Glazed-over, itchy, watery eyes. Sneezing. Coughing. Stuffy nose. Congestion. Sound familiar? A feeling of hopelessness emerges when you realize that with each season this invisible monster is just lurking around the corner. When it arrives, there is nothing you want to do more than to take a hose to the inside of your head to clear out all that junk, right? But there are alternative, less drastic approaches.
You may be someone who has always dealt with allergies, or may be new to that world. Whichever the case, it’s never too late or too early to take preventative measures by either totally eliminating the chance of irritation or to shorten the duration and severity.
While allergies have multiple causes, they are simply a hypersensitive immune reaction to an irritant that is generally not harmful, but rather a normal substance in our environment. A key factor for fighting those pesky seasonal allergies that drag us down is to look at your immune function. The possibility that systemic yeast overgrowth can be the underlying factor can make this happen. Yes, I realize that “yeast” is a word generally associated with yeast infections or jock itch, but extensive research has shown that yeast overgrowth can weaken the immune system. This then opens the flood gates for allergies, asthma, food sensitivities, skin problems and other related health issues. This overgrowth is directly related to gut health.
Simply put, when the gut is affected, it can trigger an immune response that cascades into several health problems. Overuse of antibiotics, processed foods and chemical toxins can cause an imbalance of good and bad bacteria in your digestive tract. This upset in the ratio of bacteria allows the normal yeast to grow out of control eventually compromising our immune system.
A typical response to allergies is rush to the grocery store to purchase nose sprays, antihistamines, and decongestants. Although these items may provide temporary relief, they can also cause side-effects like drowsiness – without getting to the cause. So before spending your money on expensive over the counter products, consider that yeast overgrowth and a weakened immune system may need to be addressed.
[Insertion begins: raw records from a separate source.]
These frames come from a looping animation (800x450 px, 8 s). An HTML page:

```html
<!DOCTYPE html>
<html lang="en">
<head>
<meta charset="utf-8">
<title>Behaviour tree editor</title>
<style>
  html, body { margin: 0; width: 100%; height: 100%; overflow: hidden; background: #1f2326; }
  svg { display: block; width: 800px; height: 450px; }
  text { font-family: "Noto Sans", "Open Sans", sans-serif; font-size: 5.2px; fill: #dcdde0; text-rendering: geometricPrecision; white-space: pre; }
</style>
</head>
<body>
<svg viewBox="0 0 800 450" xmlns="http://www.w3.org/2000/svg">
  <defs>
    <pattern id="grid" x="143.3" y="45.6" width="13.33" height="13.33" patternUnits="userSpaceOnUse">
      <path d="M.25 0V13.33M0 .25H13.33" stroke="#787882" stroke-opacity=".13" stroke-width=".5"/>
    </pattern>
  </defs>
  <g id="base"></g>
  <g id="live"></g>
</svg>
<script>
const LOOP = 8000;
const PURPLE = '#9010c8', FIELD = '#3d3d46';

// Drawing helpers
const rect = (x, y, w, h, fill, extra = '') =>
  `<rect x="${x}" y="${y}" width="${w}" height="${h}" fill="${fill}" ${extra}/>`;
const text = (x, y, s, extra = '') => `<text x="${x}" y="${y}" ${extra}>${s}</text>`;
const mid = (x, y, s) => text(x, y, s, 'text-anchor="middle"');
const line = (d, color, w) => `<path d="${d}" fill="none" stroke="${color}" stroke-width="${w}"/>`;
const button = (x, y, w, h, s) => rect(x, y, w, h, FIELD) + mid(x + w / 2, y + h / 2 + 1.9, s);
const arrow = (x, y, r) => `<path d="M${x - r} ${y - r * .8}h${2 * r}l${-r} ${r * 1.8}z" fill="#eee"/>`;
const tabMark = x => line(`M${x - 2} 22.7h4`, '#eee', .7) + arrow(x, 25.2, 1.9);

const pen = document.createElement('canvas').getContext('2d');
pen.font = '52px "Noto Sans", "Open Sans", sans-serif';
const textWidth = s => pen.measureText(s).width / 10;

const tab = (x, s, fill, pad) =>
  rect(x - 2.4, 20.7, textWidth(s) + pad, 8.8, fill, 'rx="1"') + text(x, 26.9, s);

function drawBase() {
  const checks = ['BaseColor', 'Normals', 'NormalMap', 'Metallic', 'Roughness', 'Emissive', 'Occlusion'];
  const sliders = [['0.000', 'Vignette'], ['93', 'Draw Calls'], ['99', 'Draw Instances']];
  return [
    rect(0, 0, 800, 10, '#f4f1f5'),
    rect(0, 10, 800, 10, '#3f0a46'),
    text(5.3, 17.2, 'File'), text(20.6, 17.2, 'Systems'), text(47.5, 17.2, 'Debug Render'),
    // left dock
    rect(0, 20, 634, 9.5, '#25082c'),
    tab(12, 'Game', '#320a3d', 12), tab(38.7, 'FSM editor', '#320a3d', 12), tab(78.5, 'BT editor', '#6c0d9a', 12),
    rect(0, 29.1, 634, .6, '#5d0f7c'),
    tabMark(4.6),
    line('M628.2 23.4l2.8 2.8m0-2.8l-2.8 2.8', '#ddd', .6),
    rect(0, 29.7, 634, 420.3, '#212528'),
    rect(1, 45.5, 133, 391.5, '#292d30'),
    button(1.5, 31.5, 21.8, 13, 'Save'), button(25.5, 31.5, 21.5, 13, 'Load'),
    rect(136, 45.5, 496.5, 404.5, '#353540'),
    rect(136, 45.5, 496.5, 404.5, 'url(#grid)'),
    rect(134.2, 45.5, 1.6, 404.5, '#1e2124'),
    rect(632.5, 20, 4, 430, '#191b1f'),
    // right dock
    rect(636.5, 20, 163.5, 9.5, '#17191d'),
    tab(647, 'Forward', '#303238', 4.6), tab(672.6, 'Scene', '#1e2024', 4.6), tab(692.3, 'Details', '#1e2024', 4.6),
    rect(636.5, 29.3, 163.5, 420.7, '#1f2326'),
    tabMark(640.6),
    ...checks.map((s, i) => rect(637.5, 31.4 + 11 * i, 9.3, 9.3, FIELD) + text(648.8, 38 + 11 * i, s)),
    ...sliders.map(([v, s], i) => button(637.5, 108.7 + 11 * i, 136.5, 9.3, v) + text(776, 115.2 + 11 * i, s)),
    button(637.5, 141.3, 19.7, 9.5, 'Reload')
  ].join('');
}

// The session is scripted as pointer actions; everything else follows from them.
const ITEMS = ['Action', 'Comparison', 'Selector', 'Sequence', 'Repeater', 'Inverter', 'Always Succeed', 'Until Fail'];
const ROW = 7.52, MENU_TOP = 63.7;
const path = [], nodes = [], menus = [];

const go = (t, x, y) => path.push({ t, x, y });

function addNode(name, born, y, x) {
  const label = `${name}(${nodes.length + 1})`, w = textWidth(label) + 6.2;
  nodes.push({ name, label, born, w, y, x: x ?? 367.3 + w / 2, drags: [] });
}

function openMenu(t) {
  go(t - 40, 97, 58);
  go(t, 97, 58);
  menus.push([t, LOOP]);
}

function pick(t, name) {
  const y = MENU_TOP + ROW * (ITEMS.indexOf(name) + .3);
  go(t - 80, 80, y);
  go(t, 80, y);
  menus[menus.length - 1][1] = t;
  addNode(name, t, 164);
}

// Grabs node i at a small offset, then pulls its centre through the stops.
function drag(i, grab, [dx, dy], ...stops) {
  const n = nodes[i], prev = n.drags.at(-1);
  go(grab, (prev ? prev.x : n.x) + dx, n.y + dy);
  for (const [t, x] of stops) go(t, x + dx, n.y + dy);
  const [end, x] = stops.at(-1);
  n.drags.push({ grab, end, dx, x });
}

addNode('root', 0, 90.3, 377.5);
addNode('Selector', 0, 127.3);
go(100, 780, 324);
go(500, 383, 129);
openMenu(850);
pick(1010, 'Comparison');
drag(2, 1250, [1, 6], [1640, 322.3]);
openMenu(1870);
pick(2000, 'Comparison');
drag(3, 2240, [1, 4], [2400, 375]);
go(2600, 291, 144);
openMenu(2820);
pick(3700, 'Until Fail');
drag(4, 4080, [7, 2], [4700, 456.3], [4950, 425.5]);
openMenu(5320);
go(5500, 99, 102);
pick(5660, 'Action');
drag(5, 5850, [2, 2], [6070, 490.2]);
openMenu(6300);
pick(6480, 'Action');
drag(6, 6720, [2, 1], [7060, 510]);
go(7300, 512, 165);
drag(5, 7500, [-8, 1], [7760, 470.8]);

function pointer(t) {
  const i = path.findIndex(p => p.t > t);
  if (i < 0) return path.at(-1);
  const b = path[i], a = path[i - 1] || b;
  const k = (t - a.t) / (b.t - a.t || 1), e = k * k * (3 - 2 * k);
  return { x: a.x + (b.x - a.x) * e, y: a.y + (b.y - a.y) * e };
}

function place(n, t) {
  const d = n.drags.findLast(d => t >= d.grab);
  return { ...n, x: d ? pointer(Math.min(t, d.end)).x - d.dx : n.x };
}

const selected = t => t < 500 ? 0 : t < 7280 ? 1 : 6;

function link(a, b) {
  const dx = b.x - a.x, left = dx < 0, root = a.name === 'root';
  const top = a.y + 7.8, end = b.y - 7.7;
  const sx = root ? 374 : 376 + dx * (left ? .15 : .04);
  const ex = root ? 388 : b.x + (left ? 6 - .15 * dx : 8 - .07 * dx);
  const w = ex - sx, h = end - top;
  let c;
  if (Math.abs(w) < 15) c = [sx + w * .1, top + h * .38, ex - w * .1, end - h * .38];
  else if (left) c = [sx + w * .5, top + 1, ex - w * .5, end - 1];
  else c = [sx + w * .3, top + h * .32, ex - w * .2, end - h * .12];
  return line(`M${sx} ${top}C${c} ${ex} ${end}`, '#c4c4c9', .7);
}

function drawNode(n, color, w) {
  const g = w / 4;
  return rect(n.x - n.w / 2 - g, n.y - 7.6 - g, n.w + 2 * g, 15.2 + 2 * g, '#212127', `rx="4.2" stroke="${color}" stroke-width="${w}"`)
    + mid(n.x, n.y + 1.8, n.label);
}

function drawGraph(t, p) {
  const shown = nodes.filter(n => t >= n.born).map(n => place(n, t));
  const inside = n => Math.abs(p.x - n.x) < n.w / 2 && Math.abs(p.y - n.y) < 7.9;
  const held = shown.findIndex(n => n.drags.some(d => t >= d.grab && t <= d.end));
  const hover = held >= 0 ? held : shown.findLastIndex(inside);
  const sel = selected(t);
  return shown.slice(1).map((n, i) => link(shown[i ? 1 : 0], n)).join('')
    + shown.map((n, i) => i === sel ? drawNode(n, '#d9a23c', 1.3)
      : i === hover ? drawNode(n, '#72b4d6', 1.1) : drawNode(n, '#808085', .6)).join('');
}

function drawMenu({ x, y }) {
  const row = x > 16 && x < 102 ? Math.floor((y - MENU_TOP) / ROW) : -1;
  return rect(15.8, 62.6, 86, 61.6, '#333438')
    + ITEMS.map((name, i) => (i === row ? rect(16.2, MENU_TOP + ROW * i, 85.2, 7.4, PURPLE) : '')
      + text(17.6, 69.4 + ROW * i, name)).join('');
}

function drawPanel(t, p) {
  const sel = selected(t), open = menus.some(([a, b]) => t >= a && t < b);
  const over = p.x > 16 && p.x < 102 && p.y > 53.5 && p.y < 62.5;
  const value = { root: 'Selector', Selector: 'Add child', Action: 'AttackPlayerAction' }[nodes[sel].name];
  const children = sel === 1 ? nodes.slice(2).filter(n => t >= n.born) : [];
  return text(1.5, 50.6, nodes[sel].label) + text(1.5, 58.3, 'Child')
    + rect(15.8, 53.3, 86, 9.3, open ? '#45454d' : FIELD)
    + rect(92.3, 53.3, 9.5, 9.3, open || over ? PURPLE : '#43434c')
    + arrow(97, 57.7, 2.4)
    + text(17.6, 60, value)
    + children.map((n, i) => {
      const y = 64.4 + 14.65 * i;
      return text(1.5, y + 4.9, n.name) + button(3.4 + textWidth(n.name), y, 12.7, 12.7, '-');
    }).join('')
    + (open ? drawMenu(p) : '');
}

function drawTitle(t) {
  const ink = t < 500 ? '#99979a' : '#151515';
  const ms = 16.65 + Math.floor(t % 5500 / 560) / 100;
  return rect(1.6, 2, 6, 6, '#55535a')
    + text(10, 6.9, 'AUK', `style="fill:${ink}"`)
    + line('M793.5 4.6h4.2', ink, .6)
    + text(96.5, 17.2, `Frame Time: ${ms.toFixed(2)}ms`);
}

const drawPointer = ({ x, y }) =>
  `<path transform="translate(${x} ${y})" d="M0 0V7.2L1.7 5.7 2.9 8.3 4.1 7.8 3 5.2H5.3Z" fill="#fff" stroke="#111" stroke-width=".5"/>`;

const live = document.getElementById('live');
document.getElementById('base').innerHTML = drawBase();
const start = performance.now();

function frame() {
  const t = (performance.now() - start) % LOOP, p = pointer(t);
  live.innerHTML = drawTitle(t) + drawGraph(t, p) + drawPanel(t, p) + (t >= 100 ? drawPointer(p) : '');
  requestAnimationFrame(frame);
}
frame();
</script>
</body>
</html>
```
As with other health-related problems, a way to take control is balanced nutrition and natural support for internal health. Eating a predominantly anti-inflammatory and antioxidant-rich diet will boost your immune system.
Foods rich in antioxidants that are great for the summer time are beets, carrots, spinach, kale, mangoes, cantaloupe, berries, and papaya. To help promote a healthy gut and cut down on yeast overgrowth, try a pharmaceutical-grade probiotic. My top choices and what I offer my patients are OrthoMolecular Product’s probiotic and Integrative Therapeutic Inc.’s probiotic. In conjunction with acupuncture and a lymph drainage massage, this can elevate immune function. Inflammatory foods that you want to avoid because they are mucus producing and promote yeast overgrowth are refined sugars, dairy, wheat (gluten), and processed foods.
Now, we may not be able to take a hose to our head, but the closest thing to that is the Neti-pot. Using luke-warm, PURIFIED water with a saline solution is a phenomenal rinse for your sinus cavities. This rinse will help clear up that congestion, unless you are fighting a sinus infection with excess mucus. In that case, ask your physician to differentiate allergies or sinus infection. Adding a little colloidal silver (a natural anti-bacterial) to your Neti-pot will help kill the bacterial infection.
A few of my top products to naturally help alleviate some of the symptoms that come with allergies are:
- Sinusin and Luffeel nasal sprays by Heel Biotherapeutics
- D-Hist non-drowsy antihistamine by OrthoMolecular Products
- Sinucomp congestion tablets by Integrative Therapeutics
Start building up your immune system and don’t be afraid to go outside this summer. I think I’m going to begin by making myself a spinach and kale salad with walnuts and antioxidant-rich fruit!
Dr. Jason Wibbenmeyer is a physician of natural health, practicing chiropractic, homeopathic and Chinese medicine, acupuncture, and clinical nutrition. For additional resources and/or to contact Dr. Wibbenmeyer, please visit www.innovativehp.com
|< Prev||Next >|